In the analysis of section 4 in the 1965 Senate report, Bayh expressed his belief that "reasonable men" would engage in "prompt action" if required: "It is assumed that such [a] decision would be made only after adequate consultation with medical experts who are intimately familiar with the president's physical and mental condition."(21) This "assumption" has been equated with the intent of those who framed the amendment that "constitutional decision makers would solicit appropriate medical advice."(22) Although "to assume" is not "to intend," let us agree that there might have been an understanding that an accurate assessment of impairment would be an essential underpinning of a decision to replace a disabled president. In support of that belief, Senator Roman Hruska expressed the conviction during the hearings that "the determination of presidential inability is obviously a factual matter.... The issue is simply whether a specific individual with certain physical, mental, or emotional impairments possesses the ability to continue as the chief executive."(23)

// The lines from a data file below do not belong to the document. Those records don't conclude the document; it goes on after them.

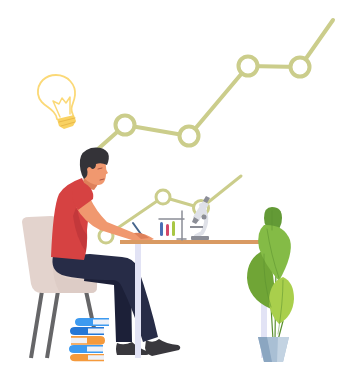
<!DOCTYPE html>
<html lang="en">
<head>
<meta charset="utf-8">
<title>Student at a desk</title>
<style>
:root{
  --paper:#fff; --chart:#cbcd8b; --bulb:#fbd977; --bulb-base:#f9d262;
  --chair:#e3d3cd; --chair-shade:#d6c3bc; --chair-leg:#666668;
  --skin:#f0986f; --skin-shade:#de805a; --hair:#343338;
  --shirt:#d64242; --shirt-shade:#b93338;
  --trousers:#272c47; --trousers-dark:#1c2038; --shoe:#39383d;
  --desk:#d99a63; --desk-leg:#e2e3f5;
  --book-blue:#3d9af0; --book-dark:#2577d6; --book-orange:#f59a3c; --page:#eef1f8;
  --leaf-dark:#639a36; --leaf-mid:#70a536; --leaf:#84bb46; --leaf-light:#a9cf4c; --vein:#5a8f30;
  --pot:#a9bfd4; --pot-shade:#8ba6c1;
  --metal:#8b8d96; --scope:#dfe1e8;
}
html,body{margin:0;background:var(--paper);overflow:hidden}
svg{display:block;width:357px;height:383px}
.line{fill:none;stroke-linecap:round;stroke-linejoin:round}
</style>
</head>
<body>
<svg viewBox="0 0 357 383" role="img" aria-label="Young man writing at a desk with a rising chart, a light bulb, books and a plant">
  <defs>
    <g id="book">
      <path d="M4 0H34V8H4Q0 4 4 0Z" fill="var(--page)"/>
      <path d="M34 0H5Q0 0 0 4T5 8H34V6.500H18V1.500H34Z"/>
    </g>
  </defs>

  <g id="growth-chart" class="line" stroke="var(--chart)">
    <path d="M98 149L125 125L189 136L248 66L300 67L333 20" stroke-width="4"/>
    <g fill="var(--paper)" stroke-width="4">
      <circle cx="125" cy="125" r="9.500"/>
      <circle cx="189" cy="136" r="9.500"/>
      <circle cx="248" cy="66" r="9.500"/>
      <circle cx="300" cy="67" r="9.500"/>
    </g>
    <path d="M106 236L163 197L201 208L241 176" stroke-width="3"/>
    <g fill="var(--paper)" stroke-width="3">
      <circle cx="106" cy="236" r="7"/>
      <circle cx="163" cy="197" r="7"/>
      <circle cx="201" cy="208" r="7.500"/>
    </g>
  </g>

  <g id="light-bulb" class="line" stroke="var(--bulb)" stroke-width="1.800">
    <path d="M57 119C55 107 40 107 38 94C37 82 46 75 56 75C68 75 76 85 75 95C74 105 69 106 73 115"/>
    <path d="M60 117L53 101L59 104L62 98L66 103L70 97L70 114" stroke-width="1.500"/>
    <path d="M57 119L74 115L76 121L73 126L64 129L59 126Z" fill="var(--bulb-base)" stroke="none"/>
    <path d="M59 122L75 118M61 126L75 122" stroke="#e9b94a" stroke-width="1"/>
  </g>

  <g id="chair">
    <path d="M42 291L31 358M58 291L47 358M86 291L94 328" fill="none" stroke="var(--chair-leg)" stroke-width="4"/>
    <path d="M22 222Q22 217 29 217L51 216Q56 216 57 221L64 257L93 264Q98 267 97 287Q97 293 91 293H42Q33 293 31 284Z" fill="var(--chair)"/>
    <path d="M53 260Q57 277 70 279L97 280V287Q97 293 91 293H60Q52 280 53 260Z" fill="var(--chair-shade)" opacity=".45"/>
  </g>

  <g id="books">
    <use href="#book" x="75" y="318" fill="var(--book-blue)"/>
    <use href="#book" x="70" y="327" fill="var(--book-dark)"/>
    <use href="#book" transform="matrix(-1 0 0 1.100 105 336)" fill="var(--book-orange)"/>
    <use href="#book" x="69" y="345" fill="var(--book-blue)"/>
    <use href="#book" transform="matrix(1 0 0 .9 70 354)" fill="var(--book-orange)"/>
  </g>

  <g id="desk-legs" fill="var(--desk-leg)">
    <rect x="135" y="243" width="6" height="115"/>
    <rect x="261" y="243" width="6" height="115"/>
  </g>

  <g id="student">
    <path d="M117 343Q124 346 132 342Q138 348 149 352Q150 355 146 355H117Q115 349 117 343Z" fill="var(--shoe)"/>
    <path d="M146 340Q153 344 159 339Q166 344 178 345Q182 347 179 350L152 356Q146 354 145 348Z" fill="var(--shoe)"/>
    <path d="M86 262L118 265Q130 267 131 280L132 342H116L114 285L84 281Z" fill="var(--trousers-dark)"/>
    <path d="M53 256Q50 270 62 275Q80 280 113 280Q119 280 122 287Q134 312 143 342L158 337Q150 302 138 268Q134 258 122 257L90 254Z" fill="var(--trousers)"/>
    <rect x="135" y="243" width="6" height="115" fill="var(--desk-leg)"/>
    <path d="M84 177L101 174Q100 183 94 190L82 187Z" fill="var(--skin-shade)"/>
    <path d="M83 165L104 160Q107 166 106 173Q106 185 98 185Q91 185 84 178Z" fill="var(--skin)"/>
    <path d="M104 166L108 173L105 175Z" fill="var(--skin)"/>
    <path d="M84 179Q79 171 80 160Q81 151 91 148Q103 146 108 153Q110 158 107 165Q101 162 96 164Q96 169 92 169Q89 165 87 169Q89 176 84 179Z" fill="var(--hair)"/>
    <path d="M98 169L102 168M100 180L104 179" class="line" stroke="#a95442" stroke-width="1"/>
    <path d="M82 178Q65 184 59 194Q53 207 51 257L84 260Q88 247 87 230L91 192Q86 189 82 178Z" fill="var(--shirt)"/>
    <path d="M77 205Q79 226 87 235L86 252Q76 238 73 216Z" fill="var(--shirt-shade)" opacity=".65"/>
    <path d="M76 207L90 198Q96 211 107 222L134 233Q144 232 154 239L149 241H135L100 230Q84 222 76 207Z" fill="var(--skin)"/>
    <path d="M82 182Q95 188 93 199L78 210Q71 202 73 191Z" fill="var(--shirt)"/>
    <path d="M133 223L143 237" class="line" stroke="#46658c" stroke-width="2"/>
    <path d="M134 233Q143 232 149 238L141 239Z" fill="var(--skin-shade)"/>
  </g>

  <rect id="desk-top" x="120" y="240" width="147" height="4" fill="var(--desk)"/>

  <g id="test-tubes">
    <path d="M159 219H184M182 211V240M177 239H186" class="line" stroke="var(--metal)" stroke-width="1.500"/>
    <rect x="160" y="222" width="3" height="14" rx="1.500" fill="#4a6fb5"/>
    <rect x="166" y="224" width="3" height="12" rx="1.500" fill="#d2476a"/>
    <rect x="172" y="221" width="3" height="15" rx="1.500" fill="#a9c744"/>
  </g>

  <g id="microscope">
    <path d="M201 205Q211 218 202 233L196 236" class="line" stroke="var(--scope)" stroke-width="4"/>
    <path d="M203 201L209 204L199 221L193 217Z" fill="var(--scope)"/>
    <path d="M206 196L210 198L207 203L203 201ZM194 217L199 220L196 224L192 222Z" fill="var(--metal)"/>
    <path d="M190 227H203" stroke="var(--metal)" stroke-width="2"/>
    <circle cx="204" cy="217" r="2.500" fill="var(--metal)"/>
    <rect x="191" y="236" width="18" height="4" rx="1" fill="var(--metal)"/>
  </g>

  <g id="plant">
    <path d="M271 306L273 340M276 264L275 340M283 321L278 340M272 228L274 270" class="line" stroke="var(--vein)" stroke-width="1.200"/>
    <path d="M264 218Q264 207 272 207Q282 207 282 218Q282 229 273 234Q264 228 264 218Z" fill="var(--leaf-dark)"/>
    <path d="M264 250Q247 258 247 278Q248 299 271 309Q276 292 273 275Q271 256 264 250Z" fill="var(--leaf-mid)"/>
    <path d="M264 225Q284 224 290 240Q294 254 279 281Q264 264 259 248Q256 232 264 225Z" fill="var(--leaf)"/>
    <path d="M283 277Q294 282 294 299Q293 316 279 324Q269 314 269 300Q270 282 283 277Z" fill="var(--leaf-light)"/>
    <g class="line" stroke="var(--vein)" stroke-width=".8" opacity=".65">
      <path d="M264 254Q263 282 271 307M267 229Q271 255 279 278M283 280Q283 303 278 334M272 211V230"/>
    </g>
    <path d="M258 337H289L283 362H264Z" fill="var(--pot)"/>
    <path d="M258 337H267L272 362H264Z" fill="var(--pot-shade)"/>
    <path d="M278 337H289L283 362H277Z" fill="#c3d3e2"/>
  </g>
</svg>
</body>
</html>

In the Senate hearings of 1964, James McGregor Burns, a well-known historian of the presidency, had made the point that "lacking clear medical advice, they [the Cabinet] could not be sure of even the facts in the case."(24) He recommended a presidential commission, which would then designate "a physicians' panel to report the medical facts.... The problem is one of judgment on the part of experienced, reasonably disinterested men who understand the condition of the president."(25) He expressed his concern that "there might be some tendency to turn to the kind of physician that might be most expedient in the situation. Whatever body makes the decision must turn to a panel of physicians." He emphasized the importance of a "disinterested choice of physicians rather than choices that might be influenced by the heavily political nature of the president's Cabinet."(26)

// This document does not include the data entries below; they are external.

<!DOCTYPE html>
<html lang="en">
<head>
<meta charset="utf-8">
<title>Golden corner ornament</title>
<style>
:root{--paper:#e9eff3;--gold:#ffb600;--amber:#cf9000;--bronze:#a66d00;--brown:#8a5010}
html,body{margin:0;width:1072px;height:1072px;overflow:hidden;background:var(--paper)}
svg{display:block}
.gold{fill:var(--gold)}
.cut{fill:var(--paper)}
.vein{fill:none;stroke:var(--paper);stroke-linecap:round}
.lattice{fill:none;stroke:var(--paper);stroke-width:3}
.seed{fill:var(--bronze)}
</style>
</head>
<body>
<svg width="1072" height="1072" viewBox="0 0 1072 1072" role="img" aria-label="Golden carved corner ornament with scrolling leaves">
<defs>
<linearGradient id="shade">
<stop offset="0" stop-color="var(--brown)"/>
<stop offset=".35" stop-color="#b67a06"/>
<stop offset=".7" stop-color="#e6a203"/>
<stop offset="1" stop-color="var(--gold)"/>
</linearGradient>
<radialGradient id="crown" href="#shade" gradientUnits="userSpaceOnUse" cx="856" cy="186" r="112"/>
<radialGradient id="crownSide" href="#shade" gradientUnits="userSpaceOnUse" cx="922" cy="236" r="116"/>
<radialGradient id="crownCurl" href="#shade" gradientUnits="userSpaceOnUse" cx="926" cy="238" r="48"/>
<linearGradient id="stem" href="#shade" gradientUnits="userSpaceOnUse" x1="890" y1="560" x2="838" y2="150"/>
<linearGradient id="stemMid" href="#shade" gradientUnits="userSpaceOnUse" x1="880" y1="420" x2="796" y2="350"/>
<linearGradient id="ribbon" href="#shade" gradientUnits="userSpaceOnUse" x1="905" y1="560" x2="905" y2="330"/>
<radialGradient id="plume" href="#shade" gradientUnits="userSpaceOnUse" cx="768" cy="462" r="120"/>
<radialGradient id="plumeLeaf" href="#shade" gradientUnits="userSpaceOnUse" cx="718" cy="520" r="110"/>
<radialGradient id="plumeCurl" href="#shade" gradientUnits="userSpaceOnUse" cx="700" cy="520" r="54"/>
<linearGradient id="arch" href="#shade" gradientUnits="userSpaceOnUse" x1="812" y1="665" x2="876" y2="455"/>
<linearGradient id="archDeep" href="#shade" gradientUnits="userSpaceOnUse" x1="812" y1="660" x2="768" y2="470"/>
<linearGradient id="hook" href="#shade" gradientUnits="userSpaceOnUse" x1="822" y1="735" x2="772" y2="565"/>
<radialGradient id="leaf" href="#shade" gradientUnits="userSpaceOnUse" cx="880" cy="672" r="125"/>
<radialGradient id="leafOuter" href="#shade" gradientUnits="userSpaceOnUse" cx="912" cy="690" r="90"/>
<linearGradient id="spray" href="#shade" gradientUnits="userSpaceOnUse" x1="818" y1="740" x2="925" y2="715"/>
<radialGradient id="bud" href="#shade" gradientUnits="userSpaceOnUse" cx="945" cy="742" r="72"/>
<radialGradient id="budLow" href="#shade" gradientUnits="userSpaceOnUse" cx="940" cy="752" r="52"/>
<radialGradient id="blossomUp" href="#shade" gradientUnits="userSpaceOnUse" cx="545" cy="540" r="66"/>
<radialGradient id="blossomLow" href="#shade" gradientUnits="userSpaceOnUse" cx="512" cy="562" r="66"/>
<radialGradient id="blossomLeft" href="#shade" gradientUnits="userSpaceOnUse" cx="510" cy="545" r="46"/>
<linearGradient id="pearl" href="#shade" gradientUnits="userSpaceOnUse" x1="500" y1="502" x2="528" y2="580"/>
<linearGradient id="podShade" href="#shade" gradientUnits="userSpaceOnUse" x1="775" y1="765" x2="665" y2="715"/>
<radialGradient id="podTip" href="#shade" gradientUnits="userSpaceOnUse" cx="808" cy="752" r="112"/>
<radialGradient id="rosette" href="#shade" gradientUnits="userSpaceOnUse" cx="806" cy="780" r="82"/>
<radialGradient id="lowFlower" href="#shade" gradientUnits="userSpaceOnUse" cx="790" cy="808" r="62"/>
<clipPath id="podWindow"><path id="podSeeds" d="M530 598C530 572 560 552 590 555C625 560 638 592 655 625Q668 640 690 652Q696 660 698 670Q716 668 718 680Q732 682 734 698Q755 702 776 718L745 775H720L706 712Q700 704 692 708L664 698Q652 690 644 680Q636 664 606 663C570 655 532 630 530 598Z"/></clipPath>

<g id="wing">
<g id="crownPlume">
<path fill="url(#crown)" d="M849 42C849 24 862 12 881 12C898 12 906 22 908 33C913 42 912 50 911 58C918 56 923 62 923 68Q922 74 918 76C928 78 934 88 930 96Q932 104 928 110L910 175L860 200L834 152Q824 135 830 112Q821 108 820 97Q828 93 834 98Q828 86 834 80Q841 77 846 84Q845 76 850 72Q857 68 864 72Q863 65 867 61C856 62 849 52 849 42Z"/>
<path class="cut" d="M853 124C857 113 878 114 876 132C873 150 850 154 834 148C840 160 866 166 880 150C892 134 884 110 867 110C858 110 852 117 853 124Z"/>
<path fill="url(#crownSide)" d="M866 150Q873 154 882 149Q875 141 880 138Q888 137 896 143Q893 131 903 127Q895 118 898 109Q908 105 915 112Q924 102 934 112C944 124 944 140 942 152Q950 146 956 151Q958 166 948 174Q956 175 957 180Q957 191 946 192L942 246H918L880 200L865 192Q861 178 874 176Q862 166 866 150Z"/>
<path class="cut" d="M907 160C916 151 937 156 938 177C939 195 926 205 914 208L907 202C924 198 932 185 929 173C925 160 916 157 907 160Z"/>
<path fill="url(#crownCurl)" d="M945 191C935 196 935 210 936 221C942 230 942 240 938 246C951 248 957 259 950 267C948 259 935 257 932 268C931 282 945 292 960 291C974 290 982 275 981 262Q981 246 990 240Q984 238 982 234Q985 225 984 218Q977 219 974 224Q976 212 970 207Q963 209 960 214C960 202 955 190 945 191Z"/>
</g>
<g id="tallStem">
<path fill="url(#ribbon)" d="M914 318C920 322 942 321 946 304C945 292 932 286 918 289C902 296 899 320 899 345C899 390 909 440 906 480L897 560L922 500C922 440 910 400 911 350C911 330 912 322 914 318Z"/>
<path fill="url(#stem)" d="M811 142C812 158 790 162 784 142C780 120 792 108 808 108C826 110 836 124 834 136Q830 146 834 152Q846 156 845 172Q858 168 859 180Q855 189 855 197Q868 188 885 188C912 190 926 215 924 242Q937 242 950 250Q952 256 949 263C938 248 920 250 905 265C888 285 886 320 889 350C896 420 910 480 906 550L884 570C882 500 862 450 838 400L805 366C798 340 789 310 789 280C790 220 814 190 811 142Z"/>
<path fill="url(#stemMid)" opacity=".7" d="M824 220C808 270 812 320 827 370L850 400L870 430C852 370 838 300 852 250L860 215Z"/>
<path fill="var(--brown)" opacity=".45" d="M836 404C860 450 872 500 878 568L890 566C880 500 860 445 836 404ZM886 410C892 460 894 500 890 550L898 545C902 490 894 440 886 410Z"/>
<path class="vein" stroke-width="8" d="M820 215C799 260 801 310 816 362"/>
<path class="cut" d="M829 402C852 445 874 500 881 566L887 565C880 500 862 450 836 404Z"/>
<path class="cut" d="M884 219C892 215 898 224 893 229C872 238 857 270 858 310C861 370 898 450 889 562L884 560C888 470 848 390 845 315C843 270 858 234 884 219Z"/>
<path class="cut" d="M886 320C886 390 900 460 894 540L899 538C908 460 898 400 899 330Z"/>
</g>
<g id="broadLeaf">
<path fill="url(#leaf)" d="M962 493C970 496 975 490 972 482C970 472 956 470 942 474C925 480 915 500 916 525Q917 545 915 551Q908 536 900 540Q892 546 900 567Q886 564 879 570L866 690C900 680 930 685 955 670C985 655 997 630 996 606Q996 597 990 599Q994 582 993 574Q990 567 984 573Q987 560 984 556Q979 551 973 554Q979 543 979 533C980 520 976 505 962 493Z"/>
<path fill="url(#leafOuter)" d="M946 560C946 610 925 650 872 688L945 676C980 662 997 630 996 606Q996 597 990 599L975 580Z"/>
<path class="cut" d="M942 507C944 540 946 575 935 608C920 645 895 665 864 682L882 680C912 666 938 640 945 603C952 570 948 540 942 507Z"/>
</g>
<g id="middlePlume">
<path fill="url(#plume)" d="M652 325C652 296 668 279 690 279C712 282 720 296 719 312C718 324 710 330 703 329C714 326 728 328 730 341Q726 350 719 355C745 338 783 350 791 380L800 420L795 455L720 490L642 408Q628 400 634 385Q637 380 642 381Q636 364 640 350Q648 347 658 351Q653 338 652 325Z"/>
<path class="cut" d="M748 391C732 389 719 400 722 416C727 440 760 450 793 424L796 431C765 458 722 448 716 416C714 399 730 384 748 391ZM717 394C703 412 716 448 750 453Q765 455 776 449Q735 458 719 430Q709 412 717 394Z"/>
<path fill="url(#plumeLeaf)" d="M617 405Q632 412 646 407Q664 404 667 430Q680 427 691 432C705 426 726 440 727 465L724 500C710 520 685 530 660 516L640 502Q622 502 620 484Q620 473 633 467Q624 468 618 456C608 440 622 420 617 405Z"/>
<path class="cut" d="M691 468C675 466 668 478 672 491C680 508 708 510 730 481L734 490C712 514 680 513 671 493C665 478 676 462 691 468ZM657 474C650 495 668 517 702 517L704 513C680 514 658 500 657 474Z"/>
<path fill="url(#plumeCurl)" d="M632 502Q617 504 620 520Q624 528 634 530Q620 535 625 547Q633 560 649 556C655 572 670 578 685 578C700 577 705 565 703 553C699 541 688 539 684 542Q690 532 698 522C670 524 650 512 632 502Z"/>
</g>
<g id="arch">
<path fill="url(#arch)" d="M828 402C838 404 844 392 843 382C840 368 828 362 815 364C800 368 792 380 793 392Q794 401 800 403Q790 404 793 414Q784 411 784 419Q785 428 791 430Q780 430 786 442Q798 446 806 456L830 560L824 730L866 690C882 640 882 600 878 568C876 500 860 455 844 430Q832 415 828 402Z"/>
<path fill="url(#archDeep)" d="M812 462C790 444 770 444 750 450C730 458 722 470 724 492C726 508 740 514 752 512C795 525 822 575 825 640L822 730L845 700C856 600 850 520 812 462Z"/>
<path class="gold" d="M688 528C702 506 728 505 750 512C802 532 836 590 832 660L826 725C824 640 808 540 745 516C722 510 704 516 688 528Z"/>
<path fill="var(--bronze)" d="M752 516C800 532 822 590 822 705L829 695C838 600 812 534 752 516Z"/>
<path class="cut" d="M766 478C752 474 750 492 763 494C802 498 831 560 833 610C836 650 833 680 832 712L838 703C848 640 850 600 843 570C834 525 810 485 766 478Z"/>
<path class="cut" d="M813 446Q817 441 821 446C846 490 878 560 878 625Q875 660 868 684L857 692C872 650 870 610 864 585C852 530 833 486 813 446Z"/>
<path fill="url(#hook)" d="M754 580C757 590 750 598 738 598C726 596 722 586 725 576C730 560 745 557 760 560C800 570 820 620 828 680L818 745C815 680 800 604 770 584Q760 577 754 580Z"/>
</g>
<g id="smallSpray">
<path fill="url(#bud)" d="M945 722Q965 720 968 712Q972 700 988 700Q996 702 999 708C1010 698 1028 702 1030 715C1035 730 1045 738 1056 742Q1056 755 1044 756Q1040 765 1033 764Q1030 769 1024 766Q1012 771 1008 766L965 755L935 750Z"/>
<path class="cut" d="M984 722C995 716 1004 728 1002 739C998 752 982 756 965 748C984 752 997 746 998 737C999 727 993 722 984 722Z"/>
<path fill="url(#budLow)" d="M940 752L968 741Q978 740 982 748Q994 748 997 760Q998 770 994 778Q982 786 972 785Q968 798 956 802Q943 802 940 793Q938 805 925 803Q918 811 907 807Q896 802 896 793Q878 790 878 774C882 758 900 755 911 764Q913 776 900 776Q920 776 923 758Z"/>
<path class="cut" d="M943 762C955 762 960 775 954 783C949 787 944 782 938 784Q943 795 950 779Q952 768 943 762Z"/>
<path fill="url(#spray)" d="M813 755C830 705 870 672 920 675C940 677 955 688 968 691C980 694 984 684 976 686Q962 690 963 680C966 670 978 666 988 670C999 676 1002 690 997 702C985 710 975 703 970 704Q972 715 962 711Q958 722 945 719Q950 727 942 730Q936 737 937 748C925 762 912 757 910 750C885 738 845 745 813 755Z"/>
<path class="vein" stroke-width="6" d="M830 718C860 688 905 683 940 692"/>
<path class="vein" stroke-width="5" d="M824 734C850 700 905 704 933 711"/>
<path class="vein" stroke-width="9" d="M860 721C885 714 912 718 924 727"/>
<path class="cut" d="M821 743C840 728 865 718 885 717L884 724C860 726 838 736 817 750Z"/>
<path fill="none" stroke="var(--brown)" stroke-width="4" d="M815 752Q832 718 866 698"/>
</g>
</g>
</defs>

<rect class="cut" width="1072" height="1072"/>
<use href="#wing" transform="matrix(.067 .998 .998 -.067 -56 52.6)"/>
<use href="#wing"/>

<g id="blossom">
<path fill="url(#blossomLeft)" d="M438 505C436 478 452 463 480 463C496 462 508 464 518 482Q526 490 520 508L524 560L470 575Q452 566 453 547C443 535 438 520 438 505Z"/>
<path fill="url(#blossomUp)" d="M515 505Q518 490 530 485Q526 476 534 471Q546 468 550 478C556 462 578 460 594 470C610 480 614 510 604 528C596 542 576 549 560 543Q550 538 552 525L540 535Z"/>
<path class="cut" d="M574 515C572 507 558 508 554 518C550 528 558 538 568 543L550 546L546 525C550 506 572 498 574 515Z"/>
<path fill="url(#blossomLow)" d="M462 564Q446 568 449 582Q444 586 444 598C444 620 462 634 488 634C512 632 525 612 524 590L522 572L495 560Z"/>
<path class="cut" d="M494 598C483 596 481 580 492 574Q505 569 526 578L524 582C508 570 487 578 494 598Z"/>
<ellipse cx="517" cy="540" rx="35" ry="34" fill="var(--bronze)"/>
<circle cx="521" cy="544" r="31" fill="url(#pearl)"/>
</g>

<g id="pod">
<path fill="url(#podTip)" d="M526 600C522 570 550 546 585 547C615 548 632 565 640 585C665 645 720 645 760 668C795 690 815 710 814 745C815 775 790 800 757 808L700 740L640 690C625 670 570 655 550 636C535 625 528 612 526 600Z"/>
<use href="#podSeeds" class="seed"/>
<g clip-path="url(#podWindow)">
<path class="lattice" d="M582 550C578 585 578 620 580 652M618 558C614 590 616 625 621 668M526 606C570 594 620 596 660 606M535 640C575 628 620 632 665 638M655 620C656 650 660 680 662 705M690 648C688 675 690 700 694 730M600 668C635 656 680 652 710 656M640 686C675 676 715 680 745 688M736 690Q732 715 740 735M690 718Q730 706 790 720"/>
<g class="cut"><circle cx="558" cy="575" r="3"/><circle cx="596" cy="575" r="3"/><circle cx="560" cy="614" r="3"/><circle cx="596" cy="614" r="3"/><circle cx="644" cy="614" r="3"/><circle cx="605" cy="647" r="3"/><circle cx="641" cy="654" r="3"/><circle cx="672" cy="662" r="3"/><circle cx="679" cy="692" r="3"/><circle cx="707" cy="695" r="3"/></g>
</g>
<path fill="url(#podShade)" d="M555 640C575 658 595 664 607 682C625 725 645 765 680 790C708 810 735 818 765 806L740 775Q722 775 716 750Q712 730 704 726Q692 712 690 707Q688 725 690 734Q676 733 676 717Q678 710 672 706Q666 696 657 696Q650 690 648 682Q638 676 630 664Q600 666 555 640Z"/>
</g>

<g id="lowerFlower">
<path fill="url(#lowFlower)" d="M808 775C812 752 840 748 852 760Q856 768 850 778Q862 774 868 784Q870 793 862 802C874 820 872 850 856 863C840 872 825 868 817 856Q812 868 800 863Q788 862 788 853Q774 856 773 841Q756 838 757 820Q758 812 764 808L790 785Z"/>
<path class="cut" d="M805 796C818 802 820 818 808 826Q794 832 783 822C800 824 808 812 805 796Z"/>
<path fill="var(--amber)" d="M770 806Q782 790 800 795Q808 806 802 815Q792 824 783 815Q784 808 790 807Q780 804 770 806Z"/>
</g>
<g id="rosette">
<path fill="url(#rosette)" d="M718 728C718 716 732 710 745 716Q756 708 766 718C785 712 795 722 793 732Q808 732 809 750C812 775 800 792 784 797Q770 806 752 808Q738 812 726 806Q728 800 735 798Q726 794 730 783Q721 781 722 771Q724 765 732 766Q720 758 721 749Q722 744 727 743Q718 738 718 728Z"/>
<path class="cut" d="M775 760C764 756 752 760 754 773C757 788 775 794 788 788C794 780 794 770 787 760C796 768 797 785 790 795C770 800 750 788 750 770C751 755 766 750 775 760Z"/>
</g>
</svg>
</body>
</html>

Years later, during a reconsideration of the Twenty-fifth Amendment, Bayh clearly was skeptical about relying on the president's physician: "It is awfully hard to envision a personal physician to someone like the president . who is not going to feel very close to him and protective of him."(27) He added, "I don't think the president's physician should make those judgments himself."(28)
There is a procedure whereby Bayh's goals could be achieved without changing the amendment, without violating the separation of powers doctrine, without impinging on the safeguards implicit in the appointments clause, and without distorting the fine balance between independence and accountability.
Such a corrective measure(29) borrows from Bert E. Park's germinal contributions in clarifying the outlines of a solution to this matter and the potential cost of failure to grapple with it.(30) It departs from Park's original approach of substituting a disability commission as the "other body" referred to in section 4 of the amendment and, therefore, avoids the controversy over the supposed need to replace the Cabinet.(31) It is in accord with many aspects of Park's modified plan, defined in 1995.(32) In brief, it continues to rely on the vice president and the Cabinet as the final arbiters of the political decision on disability but makes available an independent expert advisory group of medical consultants to provide the medical facts on impairment that the decision makers require.
A Medical Advisory Committee on the Health of the President
Either by statute or by concurrent resolution of Congress, a system should be enacted that ensures the vice president, the Cabinet, and the public of objective, independent, and...